Aug 10, 2020 | News & Media, Read

Article published in the Australian Financial Review. To see full article on the AFR website click here

As universities slash staff and cut courses in the face of COVID-19, and the government increases the cost of arts degrees by more than 110 per cent, the Ramsay Centre for Western Civilisation is launching $3 million worth of post-graduate scholarships.

The scholarships come on top of the $150 million the centre invested in new undergraduate arts degrees at Wollongong University, the University of Queensland and the Australian Catholic University.

Chief executive Simon Haines said the Ramsay Centre was providing the only significant new money for domestic bachelor degrees in the humanities and was expanding with new support to postgraduate students who want to study overseas.

It is financed by the $3 billion Ramsay Foundation, a philanthropic organisation set up by the late health sector businessman Paul Ramsay.

Dr Haines said the scholarship selection panel of nine members would be made up of academics and community representatives but only four members of the Ramsay board.

The centre was caught up in controversy over its undergraduate program when some universities turned down the course, saying the centre wanted to exercise too much control over the selection of academics and it risked being an advocate for Western civilisation rather than an observer of it.

Dr Haines said the aim of undergraduate and postgraduate programs was to give students an understanding of Western history, philosophy and literature.

The centre had “moved way past” its early critics and the three universities signed up to the undergraduate degrees had welcomed the chance to hire up to 30 new academics to do the teaching.

“Thirty new positions in the humanities at a time like this is quite something,” he said.

“At a time when young people are seeing their prospects and possibilities narrow, we hope the Ramsay Centre will become a major new source of hope and vision for them.

“Philanthropy needs to step up, think big and be forward-looking at a time like this, and nowhere more than in widening the intellectual horizons and improving the career prospects of a generation significantly affected by the pandemic.”

The postgraduate program includes up to 15 scholarships worth $85,000 a year for up to three years for students accepted for study overseas.

“These could be courses in law, econometrics or literature.
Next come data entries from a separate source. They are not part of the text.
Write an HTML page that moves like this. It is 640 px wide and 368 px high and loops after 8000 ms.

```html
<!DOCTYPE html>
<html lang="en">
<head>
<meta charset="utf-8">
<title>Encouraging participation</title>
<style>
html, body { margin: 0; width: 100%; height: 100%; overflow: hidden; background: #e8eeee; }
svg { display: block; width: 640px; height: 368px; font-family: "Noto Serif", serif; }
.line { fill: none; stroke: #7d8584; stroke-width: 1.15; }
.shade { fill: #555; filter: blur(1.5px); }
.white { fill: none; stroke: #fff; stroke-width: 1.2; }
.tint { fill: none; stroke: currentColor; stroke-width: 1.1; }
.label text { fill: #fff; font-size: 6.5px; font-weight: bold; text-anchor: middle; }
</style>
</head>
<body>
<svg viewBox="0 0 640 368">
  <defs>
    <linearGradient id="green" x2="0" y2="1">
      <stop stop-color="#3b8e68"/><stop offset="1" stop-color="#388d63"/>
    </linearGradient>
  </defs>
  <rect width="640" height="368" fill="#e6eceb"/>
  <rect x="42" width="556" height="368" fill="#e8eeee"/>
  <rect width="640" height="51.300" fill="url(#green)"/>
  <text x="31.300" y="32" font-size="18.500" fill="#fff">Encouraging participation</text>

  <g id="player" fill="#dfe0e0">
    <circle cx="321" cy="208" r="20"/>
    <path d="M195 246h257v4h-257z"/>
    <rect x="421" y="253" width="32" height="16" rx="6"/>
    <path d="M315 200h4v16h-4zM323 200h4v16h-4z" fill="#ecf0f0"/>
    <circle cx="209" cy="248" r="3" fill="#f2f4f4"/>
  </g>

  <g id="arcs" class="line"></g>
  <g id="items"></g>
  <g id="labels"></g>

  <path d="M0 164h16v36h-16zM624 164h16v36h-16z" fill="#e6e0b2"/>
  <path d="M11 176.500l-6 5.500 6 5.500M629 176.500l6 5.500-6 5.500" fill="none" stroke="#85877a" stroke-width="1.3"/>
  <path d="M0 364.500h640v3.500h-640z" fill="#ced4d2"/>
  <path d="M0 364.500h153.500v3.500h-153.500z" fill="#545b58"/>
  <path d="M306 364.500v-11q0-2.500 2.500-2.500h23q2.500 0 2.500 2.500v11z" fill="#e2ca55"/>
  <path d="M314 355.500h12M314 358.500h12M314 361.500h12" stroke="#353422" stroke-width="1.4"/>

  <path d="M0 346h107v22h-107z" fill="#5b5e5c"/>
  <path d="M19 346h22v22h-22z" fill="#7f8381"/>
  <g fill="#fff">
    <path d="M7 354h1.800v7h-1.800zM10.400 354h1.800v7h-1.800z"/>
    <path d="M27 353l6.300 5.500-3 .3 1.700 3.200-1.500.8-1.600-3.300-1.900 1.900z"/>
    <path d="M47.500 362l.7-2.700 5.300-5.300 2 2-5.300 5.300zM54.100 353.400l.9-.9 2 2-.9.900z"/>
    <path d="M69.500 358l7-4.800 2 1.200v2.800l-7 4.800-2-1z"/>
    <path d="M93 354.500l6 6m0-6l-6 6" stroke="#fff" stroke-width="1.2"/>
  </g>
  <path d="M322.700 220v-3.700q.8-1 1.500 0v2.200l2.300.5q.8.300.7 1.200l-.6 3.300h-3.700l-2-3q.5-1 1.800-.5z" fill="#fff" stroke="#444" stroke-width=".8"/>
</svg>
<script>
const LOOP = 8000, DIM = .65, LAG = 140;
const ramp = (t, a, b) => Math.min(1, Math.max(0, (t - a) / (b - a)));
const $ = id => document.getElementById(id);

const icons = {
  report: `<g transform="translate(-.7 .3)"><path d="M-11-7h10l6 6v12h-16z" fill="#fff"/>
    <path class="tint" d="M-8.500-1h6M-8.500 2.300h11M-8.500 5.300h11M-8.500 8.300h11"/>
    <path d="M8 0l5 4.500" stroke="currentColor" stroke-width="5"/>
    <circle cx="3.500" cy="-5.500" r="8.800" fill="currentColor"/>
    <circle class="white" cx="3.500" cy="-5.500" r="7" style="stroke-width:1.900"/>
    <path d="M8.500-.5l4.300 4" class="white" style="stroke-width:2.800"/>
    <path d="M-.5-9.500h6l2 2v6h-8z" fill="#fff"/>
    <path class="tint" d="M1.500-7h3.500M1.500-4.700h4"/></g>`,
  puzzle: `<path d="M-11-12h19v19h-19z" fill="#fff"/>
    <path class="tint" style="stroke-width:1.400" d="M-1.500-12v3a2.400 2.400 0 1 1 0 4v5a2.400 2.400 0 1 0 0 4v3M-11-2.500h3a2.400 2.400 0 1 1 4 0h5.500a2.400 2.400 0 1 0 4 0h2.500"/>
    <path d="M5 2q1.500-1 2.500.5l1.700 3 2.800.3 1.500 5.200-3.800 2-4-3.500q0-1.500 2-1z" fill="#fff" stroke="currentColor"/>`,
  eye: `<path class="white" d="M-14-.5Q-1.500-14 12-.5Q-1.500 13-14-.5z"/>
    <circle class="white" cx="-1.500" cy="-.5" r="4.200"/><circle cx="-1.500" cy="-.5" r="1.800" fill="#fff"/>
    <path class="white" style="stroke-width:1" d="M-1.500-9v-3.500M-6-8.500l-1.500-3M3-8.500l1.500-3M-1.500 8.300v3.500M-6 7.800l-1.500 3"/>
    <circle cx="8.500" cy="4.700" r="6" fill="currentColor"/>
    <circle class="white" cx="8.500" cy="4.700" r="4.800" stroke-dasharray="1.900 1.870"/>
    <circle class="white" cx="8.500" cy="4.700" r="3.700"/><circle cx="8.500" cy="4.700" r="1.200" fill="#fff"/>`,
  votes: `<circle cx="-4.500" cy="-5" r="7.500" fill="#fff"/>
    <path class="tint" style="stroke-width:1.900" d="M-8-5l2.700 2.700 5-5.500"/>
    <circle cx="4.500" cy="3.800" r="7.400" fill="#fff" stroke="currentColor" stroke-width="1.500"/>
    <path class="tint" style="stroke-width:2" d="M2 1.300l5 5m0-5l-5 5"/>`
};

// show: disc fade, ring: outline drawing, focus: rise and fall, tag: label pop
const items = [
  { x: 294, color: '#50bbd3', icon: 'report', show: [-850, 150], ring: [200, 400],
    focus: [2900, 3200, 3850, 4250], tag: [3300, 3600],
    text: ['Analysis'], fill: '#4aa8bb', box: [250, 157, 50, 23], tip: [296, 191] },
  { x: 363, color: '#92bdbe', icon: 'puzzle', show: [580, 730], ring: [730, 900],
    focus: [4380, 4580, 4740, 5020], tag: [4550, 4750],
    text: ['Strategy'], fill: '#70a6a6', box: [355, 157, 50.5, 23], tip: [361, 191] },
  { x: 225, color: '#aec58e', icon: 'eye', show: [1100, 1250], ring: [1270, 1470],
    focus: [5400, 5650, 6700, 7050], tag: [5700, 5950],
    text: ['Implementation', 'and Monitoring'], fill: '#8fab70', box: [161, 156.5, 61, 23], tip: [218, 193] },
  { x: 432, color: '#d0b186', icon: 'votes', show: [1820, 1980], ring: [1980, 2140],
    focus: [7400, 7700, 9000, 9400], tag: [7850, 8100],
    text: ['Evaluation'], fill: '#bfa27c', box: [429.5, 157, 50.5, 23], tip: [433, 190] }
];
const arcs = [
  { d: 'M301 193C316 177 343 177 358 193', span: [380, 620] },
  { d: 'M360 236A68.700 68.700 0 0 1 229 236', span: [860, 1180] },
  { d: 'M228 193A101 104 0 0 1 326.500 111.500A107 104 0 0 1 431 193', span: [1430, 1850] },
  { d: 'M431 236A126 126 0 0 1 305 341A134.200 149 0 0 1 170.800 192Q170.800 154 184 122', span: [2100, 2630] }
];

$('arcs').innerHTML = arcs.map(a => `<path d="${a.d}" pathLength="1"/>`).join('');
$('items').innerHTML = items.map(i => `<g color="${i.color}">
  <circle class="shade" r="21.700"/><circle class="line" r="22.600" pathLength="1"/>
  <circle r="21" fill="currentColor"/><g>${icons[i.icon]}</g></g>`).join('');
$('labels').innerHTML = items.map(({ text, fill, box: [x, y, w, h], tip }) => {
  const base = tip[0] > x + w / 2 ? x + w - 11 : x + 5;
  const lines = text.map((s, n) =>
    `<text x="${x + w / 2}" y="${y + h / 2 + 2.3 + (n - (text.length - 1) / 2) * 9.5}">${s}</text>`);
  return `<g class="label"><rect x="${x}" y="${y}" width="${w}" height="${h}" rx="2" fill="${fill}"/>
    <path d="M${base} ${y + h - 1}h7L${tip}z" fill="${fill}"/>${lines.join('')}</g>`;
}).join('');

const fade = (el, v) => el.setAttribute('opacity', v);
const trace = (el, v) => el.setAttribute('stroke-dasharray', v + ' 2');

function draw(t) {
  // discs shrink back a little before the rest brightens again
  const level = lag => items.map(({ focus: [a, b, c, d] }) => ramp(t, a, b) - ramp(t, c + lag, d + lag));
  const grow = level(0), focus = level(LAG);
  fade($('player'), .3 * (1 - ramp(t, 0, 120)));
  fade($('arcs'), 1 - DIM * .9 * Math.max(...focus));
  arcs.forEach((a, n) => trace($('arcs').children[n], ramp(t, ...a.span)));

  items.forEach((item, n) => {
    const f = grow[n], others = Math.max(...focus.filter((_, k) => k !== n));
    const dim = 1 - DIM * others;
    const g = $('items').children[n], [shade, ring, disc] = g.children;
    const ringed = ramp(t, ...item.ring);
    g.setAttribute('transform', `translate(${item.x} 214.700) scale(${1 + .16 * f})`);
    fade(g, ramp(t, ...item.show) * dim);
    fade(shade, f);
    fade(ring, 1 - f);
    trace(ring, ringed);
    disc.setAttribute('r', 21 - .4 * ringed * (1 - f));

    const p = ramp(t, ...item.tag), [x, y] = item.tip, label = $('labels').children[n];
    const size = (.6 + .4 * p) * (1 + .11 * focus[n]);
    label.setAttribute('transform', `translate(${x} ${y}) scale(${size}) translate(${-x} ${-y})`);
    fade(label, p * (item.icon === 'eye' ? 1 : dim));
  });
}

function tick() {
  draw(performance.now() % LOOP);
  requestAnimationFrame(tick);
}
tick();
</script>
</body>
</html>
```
They’re open to lawyers, economists, historians or, if they make a good case, engineers,” Dr Haines said.

Separately there are up to six scholarships of $67,000 a year, for two years, to study a master’s degree in liberal arts at St John’s College, Annapolis, in the United States.

The president of St John’s Annapolis told The Australian Financial Review the university’s MA teaches the “ideas that underpin the modern world”.

“It is intended to be a liberal, free, open-inquiry, rational critique of received opinions.”

For more information on Ramsay Postgraduate Scholarships click here